Now here’s the bridge section. Our teenage protagonist stayed out too late, he missed the last bus, so he’s stuck walking all the way back home.


Our boy knows he’s in trouble when he gets home, so he’s kind of dreading it. And you can feel that in the music– let’s focus on that saxophone part:


Listen to the little drum part that Brian Downey plays on the snare rim


I love that transition. You can feel the kid shedding his mopiness, saying “the hell with it, it was worth it” and the whole song bursts back with a joyous guitar solo.


That is Scott Gorham on lead guitar, and in my opinion, it’s maybe his finest moment on record. I think it’s one of the greatest guitar solos, period. Gorham played it on a Gibson Les Paul; it was either a Les Paul Deluxe or a Les Paul Standard. He initially played a Deluxe, but switched to a Standard around 1978, so I think this was when he was still playing the old Les Paul Deluxe. But this solo is just brilliant. It flows from one part to the next, it builds, and like all my favorite guitar solos, it’s highly melodic, not just a bunch of licks. It’s perfect.


Phil starts to cut loose a little bit on the bass here


“Dancing In The Moonlight” by Thin Lizzy.

Following the release of the “Bad Reputation” album, the band would hit the road again with Brian Robertson and release a live album called “Live And Dangerous”, which is one of the best live records you’re ever gonna hear.

That would be it for Brian Robertson, though. He left the band for good. His replacement was– you guessed it– Gary Moore. Gary would join the band full-time and contribute significantly to the next album, but then Gary would be gone, too. The band would release a few more albums which are pretty good… I like them, but they don’t capture the full magic of when Brian Robertson or Gary Moore were in the band.

Thin Lizzy called it quits in 1983, and in 1986, Phil Lynott died at the age of 36 from multiple organ failure, as a result of years of drug and alcohol abuse. I remember the day that he died; Gary Moore had released an album a few months before, and Phil sang a couple of tracks on it. That album was on steady rotation on my turntable. I was hoping for so much more from Gary and Phil, but it was not to be. Shame, but we will be talking about Gary Moore on this show very soon…

Thanks for listening and for being part of the show. We’ll be back in two weeks with another new episode. Until then, stop by and visit us on Facebook or on Podchaser, where you can leave a review, a comment, or some feedback.
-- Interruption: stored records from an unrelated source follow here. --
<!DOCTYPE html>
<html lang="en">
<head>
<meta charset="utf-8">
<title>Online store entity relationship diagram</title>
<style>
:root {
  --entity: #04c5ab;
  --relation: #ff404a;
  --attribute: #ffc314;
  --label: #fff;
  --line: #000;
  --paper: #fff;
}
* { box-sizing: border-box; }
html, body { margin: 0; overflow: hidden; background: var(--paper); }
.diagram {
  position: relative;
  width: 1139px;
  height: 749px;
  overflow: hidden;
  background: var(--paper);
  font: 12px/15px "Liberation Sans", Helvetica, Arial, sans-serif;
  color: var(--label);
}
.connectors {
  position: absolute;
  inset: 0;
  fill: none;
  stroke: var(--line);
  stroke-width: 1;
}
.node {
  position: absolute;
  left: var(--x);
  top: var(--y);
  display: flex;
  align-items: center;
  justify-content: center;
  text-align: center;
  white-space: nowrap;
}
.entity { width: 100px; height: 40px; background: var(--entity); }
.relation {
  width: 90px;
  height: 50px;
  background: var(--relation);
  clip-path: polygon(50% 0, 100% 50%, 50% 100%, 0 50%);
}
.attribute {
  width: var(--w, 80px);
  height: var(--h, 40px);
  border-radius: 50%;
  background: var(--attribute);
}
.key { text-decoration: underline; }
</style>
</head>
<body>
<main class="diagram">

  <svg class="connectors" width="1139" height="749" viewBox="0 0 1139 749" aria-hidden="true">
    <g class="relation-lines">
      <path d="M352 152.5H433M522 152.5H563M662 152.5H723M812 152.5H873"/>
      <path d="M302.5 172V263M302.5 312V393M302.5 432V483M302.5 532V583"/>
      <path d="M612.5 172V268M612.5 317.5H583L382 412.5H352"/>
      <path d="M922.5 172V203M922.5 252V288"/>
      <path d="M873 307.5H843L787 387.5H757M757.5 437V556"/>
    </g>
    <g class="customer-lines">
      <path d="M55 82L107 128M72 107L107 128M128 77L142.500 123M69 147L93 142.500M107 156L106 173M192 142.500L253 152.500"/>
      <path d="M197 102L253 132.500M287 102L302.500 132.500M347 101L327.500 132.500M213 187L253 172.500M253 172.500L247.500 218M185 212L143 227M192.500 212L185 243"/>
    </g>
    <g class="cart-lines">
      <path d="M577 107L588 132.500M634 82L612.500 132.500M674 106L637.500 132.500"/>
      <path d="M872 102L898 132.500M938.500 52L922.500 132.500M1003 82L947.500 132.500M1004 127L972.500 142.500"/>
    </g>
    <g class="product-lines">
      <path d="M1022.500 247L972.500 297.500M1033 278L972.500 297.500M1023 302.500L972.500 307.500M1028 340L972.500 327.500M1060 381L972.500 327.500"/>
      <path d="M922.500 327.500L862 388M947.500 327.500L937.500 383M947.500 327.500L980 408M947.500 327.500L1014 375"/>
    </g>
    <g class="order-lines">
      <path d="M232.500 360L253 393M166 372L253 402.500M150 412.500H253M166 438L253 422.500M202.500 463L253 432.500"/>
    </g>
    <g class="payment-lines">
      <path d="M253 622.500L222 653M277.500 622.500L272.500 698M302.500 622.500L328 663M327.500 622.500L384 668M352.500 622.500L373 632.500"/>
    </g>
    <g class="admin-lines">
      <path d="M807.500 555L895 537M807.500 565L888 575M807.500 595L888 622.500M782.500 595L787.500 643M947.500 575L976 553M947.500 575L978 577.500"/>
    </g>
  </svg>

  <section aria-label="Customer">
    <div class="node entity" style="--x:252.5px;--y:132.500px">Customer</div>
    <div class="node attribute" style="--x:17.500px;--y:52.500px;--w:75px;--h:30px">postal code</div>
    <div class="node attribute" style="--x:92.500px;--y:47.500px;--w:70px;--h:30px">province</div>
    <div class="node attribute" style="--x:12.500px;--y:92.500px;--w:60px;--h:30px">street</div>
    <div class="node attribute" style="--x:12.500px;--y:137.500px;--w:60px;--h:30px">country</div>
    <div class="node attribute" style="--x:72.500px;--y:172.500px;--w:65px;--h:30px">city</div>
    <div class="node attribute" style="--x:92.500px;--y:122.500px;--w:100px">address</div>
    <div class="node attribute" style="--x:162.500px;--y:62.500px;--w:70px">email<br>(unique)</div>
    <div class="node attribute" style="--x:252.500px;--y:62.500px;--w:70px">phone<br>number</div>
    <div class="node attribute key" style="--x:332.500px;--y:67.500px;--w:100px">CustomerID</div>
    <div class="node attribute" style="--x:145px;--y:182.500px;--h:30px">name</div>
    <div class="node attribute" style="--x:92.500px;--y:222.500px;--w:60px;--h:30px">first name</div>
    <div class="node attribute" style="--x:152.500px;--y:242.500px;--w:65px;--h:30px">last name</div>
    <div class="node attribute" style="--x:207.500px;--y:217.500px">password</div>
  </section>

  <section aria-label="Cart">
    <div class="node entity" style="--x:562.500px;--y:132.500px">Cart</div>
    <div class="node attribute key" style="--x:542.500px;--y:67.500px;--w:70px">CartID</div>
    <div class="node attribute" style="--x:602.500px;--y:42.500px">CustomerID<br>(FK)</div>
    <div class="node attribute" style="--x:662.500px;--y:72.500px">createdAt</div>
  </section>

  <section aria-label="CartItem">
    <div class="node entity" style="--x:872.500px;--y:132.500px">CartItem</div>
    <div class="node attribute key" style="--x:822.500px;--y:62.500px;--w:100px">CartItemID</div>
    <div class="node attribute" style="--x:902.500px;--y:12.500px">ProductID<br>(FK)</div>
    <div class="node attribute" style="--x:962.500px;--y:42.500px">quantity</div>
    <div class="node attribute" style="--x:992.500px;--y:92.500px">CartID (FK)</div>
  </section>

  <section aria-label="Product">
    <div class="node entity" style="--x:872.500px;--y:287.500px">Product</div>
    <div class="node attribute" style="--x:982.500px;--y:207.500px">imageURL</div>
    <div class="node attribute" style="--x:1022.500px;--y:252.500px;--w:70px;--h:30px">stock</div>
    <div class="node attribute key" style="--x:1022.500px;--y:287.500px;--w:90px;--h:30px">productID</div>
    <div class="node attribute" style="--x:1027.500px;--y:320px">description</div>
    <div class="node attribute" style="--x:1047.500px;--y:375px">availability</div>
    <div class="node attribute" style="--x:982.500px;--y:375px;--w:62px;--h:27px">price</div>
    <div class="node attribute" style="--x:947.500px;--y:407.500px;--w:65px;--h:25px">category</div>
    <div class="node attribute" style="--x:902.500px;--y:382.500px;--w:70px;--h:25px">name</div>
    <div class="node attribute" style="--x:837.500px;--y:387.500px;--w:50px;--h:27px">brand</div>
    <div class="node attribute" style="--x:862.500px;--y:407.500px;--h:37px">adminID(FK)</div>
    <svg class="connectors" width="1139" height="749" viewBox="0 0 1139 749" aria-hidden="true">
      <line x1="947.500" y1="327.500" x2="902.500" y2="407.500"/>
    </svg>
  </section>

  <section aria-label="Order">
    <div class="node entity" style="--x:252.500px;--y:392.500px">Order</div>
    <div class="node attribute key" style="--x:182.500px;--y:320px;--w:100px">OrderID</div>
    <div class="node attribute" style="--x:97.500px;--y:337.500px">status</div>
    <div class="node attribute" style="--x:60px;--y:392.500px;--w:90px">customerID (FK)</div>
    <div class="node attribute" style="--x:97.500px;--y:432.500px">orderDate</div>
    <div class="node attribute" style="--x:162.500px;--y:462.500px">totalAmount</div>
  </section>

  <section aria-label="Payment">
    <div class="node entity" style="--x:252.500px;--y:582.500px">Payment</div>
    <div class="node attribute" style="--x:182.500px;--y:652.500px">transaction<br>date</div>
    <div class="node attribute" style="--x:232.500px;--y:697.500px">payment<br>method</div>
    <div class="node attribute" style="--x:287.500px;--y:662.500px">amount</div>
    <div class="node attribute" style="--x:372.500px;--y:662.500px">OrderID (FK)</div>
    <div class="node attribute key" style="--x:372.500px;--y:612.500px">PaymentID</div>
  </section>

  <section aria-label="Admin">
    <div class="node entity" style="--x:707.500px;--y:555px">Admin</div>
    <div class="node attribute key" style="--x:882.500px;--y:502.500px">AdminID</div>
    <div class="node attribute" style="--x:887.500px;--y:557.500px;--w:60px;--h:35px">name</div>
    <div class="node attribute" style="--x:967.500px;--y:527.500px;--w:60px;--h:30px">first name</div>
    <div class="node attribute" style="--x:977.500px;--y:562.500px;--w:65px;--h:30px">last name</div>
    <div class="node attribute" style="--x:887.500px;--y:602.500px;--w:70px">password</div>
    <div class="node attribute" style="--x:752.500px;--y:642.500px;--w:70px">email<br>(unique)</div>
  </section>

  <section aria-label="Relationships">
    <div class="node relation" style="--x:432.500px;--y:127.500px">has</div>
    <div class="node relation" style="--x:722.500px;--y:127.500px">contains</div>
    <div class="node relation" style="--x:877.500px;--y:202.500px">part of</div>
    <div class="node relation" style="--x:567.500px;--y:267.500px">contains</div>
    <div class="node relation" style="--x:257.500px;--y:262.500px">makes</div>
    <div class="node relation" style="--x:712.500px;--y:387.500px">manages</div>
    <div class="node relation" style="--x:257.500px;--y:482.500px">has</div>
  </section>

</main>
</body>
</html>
And of course, if you enjoy the podcast, follow the show so that you never miss an episode.

We are proud to be part of the Pantheon Podcast Network, where you’ll find a ton of excellent music podcasts; no matter what kind of music you’re into, you’re guaranteed to find a show on Pantheon that you’ll love.

Now find a date and put on a movie– watch out for those chocolate stains, though– and go “Dancing In The Moonlight” with Thin Lizzy.


Welcome to the 25th episode of the “I’m In Love With That Song” Podcast!  I thought we’d do something a little different for this episode: I’ve picked a handful of my favorite guitar solos and we’ll take a listen to what I think makes a solo great.  In my book, it doesn’t have to be flashy or technically brilliant (not that there’s anything wrong with that), but it does have to be memorable, it has to fit the song, and it should take the song to another level. 

I’m not saying these are the greatest solos of all time, they’re just a few that I think are pretty special.  So turn it up to 11 and put your guitar face on!

Why this song?  Simple: because Thin Lizzy was as good as a 4-piece rock band could be and this song has everything you want in a rockin’ song– a killer guitar riff, a singable chorus, a great hook for the lyrics, and a perfect performance.  Written by Bob Seger, Thin Lizzy took it to another level and added some of their special sauce to make this song their own.  I truly love this song!  Let me know your thoughts — write a review, leave a comment, share with your friends.

“Rosalie” (Bob Seger) Copyright 1972 Gear Publishing Co.